Let , , and be the fixed-effect meta-analysis test statistic, estimated effect, and SE, respectively, for the intersection hypotheses indexed by . Since , the meta-analysis test statistic can be expressed in terms of , :

(5)

Let . By definition, . We shall show that if , and . Clearly, since . Therefore, the result follows by showing that and .

We start by showing that . If , then by definition and therefore it follows that . If then

where the first inequality follows from (5) and the definition of , the second inequality follows since for all , and the last equality follows since

Since it thus follows that .

Next, we show that . By definition, . Since and

it follows that and therefore that .

Therefore, if we have and . Similar arguments show that if , and . It thus follows that .

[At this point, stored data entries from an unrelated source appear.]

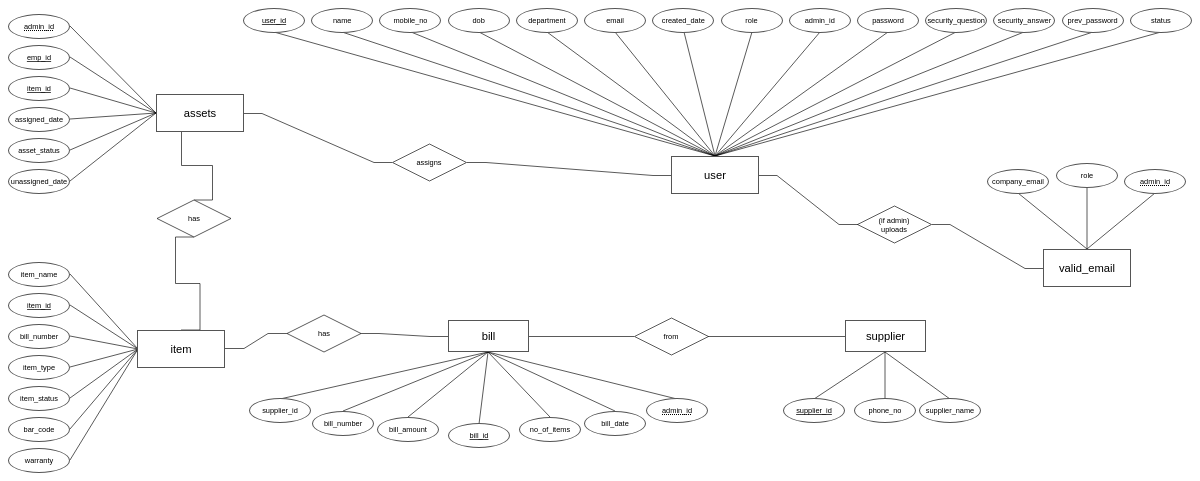
<!DOCTYPE html>
<html lang="en">
<head>
<meta charset="utf-8">
<title>Asset management ER diagram</title>
<style>
:root { --paper: #fff; --ink: #000; --outline: #555; }
* { box-sizing: border-box; margin: 0; padding: 0; }
html, body { width: 1200px; height: 481px; overflow: hidden; background: var(--paper); }
.diagram { position: relative; width: 1200px; height: 481px; overflow: hidden; background: var(--paper); color: var(--ink); font-family: "Liberation Sans", Arial, sans-serif; font-size: 7.4px; line-height: 9px; }
.connectors { position: absolute; left: 0; top: 0; fill: none; stroke: var(--ink); stroke-width: .65; }
.connectors .relation { fill: var(--paper); }
.attributes { position: absolute; display: flex; list-style: none; }
.column { flex-direction: column; gap: 6px; left: 8px; width: 62px; }
.row { justify-content: space-between; }
.assets-attributes { top: 14px; }
.item-attributes { top: 262px; }
.user-attributes { left: 243px; top: 8px; width: 949px; }
.attribute { flex: none; width: 62px; height: 25px; display: flex; align-items: center; justify-content: center; border: 1px solid var(--outline); border-radius: 50%; background: var(--paper); white-space: nowrap; }
.node { position: absolute; left: var(--x); top: var(--y); }
.entity { width: 88px; height: 38px; display: flex; align-items: center; justify-content: center; border: 1px solid var(--outline); background: var(--paper); font-size: 11.2px; font-weight: 400; line-height: 14px; }
.entity.short { width: 81px; height: 32px; }
.relation-label { width: 74px; height: 38px; display: flex; align-items: center; justify-content: center; text-align: center; }
.key, .foreign { text-decoration: underline; text-decoration-thickness: 1px; text-underline-offset: 1px; text-decoration-skip-ink: none; }
.key { text-decoration-color: #444; }
.foreign { text-decoration-style: dotted; }
</style>
</head>
<body>
<main class="diagram">
  <svg class="connectors" width="1200" height="481" viewBox="0 0 1200 481" aria-hidden="true">
    <defs><polygon id="diamond" points="-37,0 0,-18.5 37,0 0,18.5"/></defs>
    <g id="assets-lines">
      <path d="M70 26L156 113M70 57L156 113M70 88L156 113M70 119L156 113M70 150L156 113M70 181L156 113"/>
    </g>
    <g id="user-lines">
      <path d="M274 32L715 156M342 32L715 156M411 32L715 156M479 32L715 156M547 32L715 156M615 32L715 156M684 32L715 156M752 32L715 156M820 32L715 156M888 32L715 156M956 32L715 156M1024 32L715 156M1093 32L715 156M1161 32L715 156"/>
    </g>
    <g id="item-lines">
      <path d="M70 274L138 349M70 305L138 349M70 336L138 349M70 367L138 349M70 398L138 349M70 429L138 349M70 460L138 349"/>
    </g>
    <g id="bill-lines">
      <path d="M280 399L488 352M343 411L488 352M408 417L488 352M479 424L488 352M550 417L488 352M615 411L488 352M677 399L488 352"/>
    </g>
    <g id="supplier-lines">
      <path d="M814 399L885 352V399M950 399L885 352"/>
    </g>
    <g id="valid-email-lines">
      <path d="M1018 193L1087 249V187M1155 193L1087 249"/>
    </g>
    <g id="relation-lines">
      <path d="M243 113.5H262L374 162.5H392M467 162.5H486L653 175.5H671"/>
      <path d="M758 175.5H777L839 224.5H858M932 224.5H950L1025 268.5H1043"/>
      <path d="M200 131.5H181.5V165.5H212.5V200H194M194 237H175.5V283.5H200V330H181"/>
      <path d="M225 348.5H244L268 333.5H287M361 333.5H379L430 336.5H448"/>
      <path d="M528 336.5H634M708 336.5H845"/>
    </g>
    <g class="relation">
      <use href="#diamond" x="429.5" y="162.5"/>
      <use href="#diamond" x="194" y="218.5"/>
      <use href="#diamond" x="324" y="333.5"/>
      <use href="#diamond" x="671.5" y="336.5"/>
      <use href="#diamond" x="894.5" y="224.5"/>
    </g>
  </svg>

  <ul class="attributes column assets-attributes">
    <li class="attribute"><span class="foreign">admin_id</span></li>
    <li class="attribute"><span class="key">emp_id</span></li>
    <li class="attribute"><span class="key">item_id</span></li>
    <li class="attribute">assigned_date</li>
    <li class="attribute">asset_status</li>
    <li class="attribute">unassigned_date</li>
  </ul>

  <ul class="attributes row user-attributes">
    <li class="attribute"><span class="key">user_id</span></li>
    <li class="attribute">name</li>
    <li class="attribute">mobile_no</li>
    <li class="attribute">dob</li>
    <li class="attribute">department</li>
    <li class="attribute">email</li>
    <li class="attribute">created_date</li>
    <li class="attribute">role</li>
    <li class="attribute">admin_id</li>
    <li class="attribute">password</li>
    <li class="attribute">security_question</li>
    <li class="attribute">security_answer</li>
    <li class="attribute">prev_password</li>
    <li class="attribute">status</li>
  </ul>

  <ul class="attributes column item-attributes">
    <li class="attribute">item_name</li>
    <li class="attribute"><span class="key">item_id</span></li>
    <li class="attribute">bill_number</li>
    <li class="attribute">item_type</li>
    <li class="attribute">item_status</li>
    <li class="attribute">bar_code</li>
    <li class="attribute">warranty</li>
  </ul>

  <div class="node attribute" style="--x:249px;--y:398px">supplier_id</div>
  <div class="node attribute" style="--x:312px;--y:411px">bill_number</div>
  <div class="node attribute" style="--x:377px;--y:417px">bill_amount</div>
  <div class="node attribute" style="--x:448px;--y:423px"><span class="key">bill_id</span></div>
  <div class="node attribute" style="--x:519px;--y:417px">no_of_items</div>
  <div class="node attribute" style="--x:584px;--y:411px">bill_date</div>
  <div class="node attribute" style="--x:646px;--y:398px"><span class="foreign">admin_id</span></div>

  <div class="node attribute" style="--x:783px;--y:398px"><span class="key">supplier_id</span></div>
  <div class="node attribute" style="--x:854px;--y:398px">phone_no</div>
  <div class="node attribute" style="--x:919px;--y:398px">supplier_name</div>

  <div class="node attribute" style="--x:987px;--y:169px">company_email</div>
  <div class="node attribute" style="--x:1056px;--y:163px">role</div>
  <div class="node attribute" style="--x:1124px;--y:169px"><span class="foreign">admin_id</span></div>

  <h2 class="node entity" style="--x:156px;--y:94px">assets</h2>
  <h2 class="node entity" style="--x:671px;--y:156px">user</h2>
  <h2 class="node entity" style="--x:1043px;--y:249px">valid_email</h2>
  <h2 class="node entity" style="--x:137px;--y:330px">item</h2>
  <h2 class="node entity short" style="--x:448px;--y:320px">bill</h2>
  <h2 class="node entity short" style="--x:845px;--y:320px">supplier</h2>

  <p class="node relation-label" style="--x:392px;--y:143px">assigns</p>
  <p class="node relation-label" style="--x:157px;--y:199px">has</p>
  <p class="node relation-label" style="--x:287px;--y:314px">has</p>
  <p class="node relation-label" style="--x:634px;--y:317px">from</p>
  <p class="node relation-label" style="--x:857px;--y:206px">(if admin)<br>uploads</p>
</main>
</body>
</html>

Remark A.1

The property that, with probability one, the global null -value is smaller than the -value, is not satisfied with popular combining functions such as Fisher, Simes, and Bonferroni (Benjamini Y and Heller R, 2008). For example, if are the ordered -values, then the Bonferroni meta-analysis -value is , its -value for is , and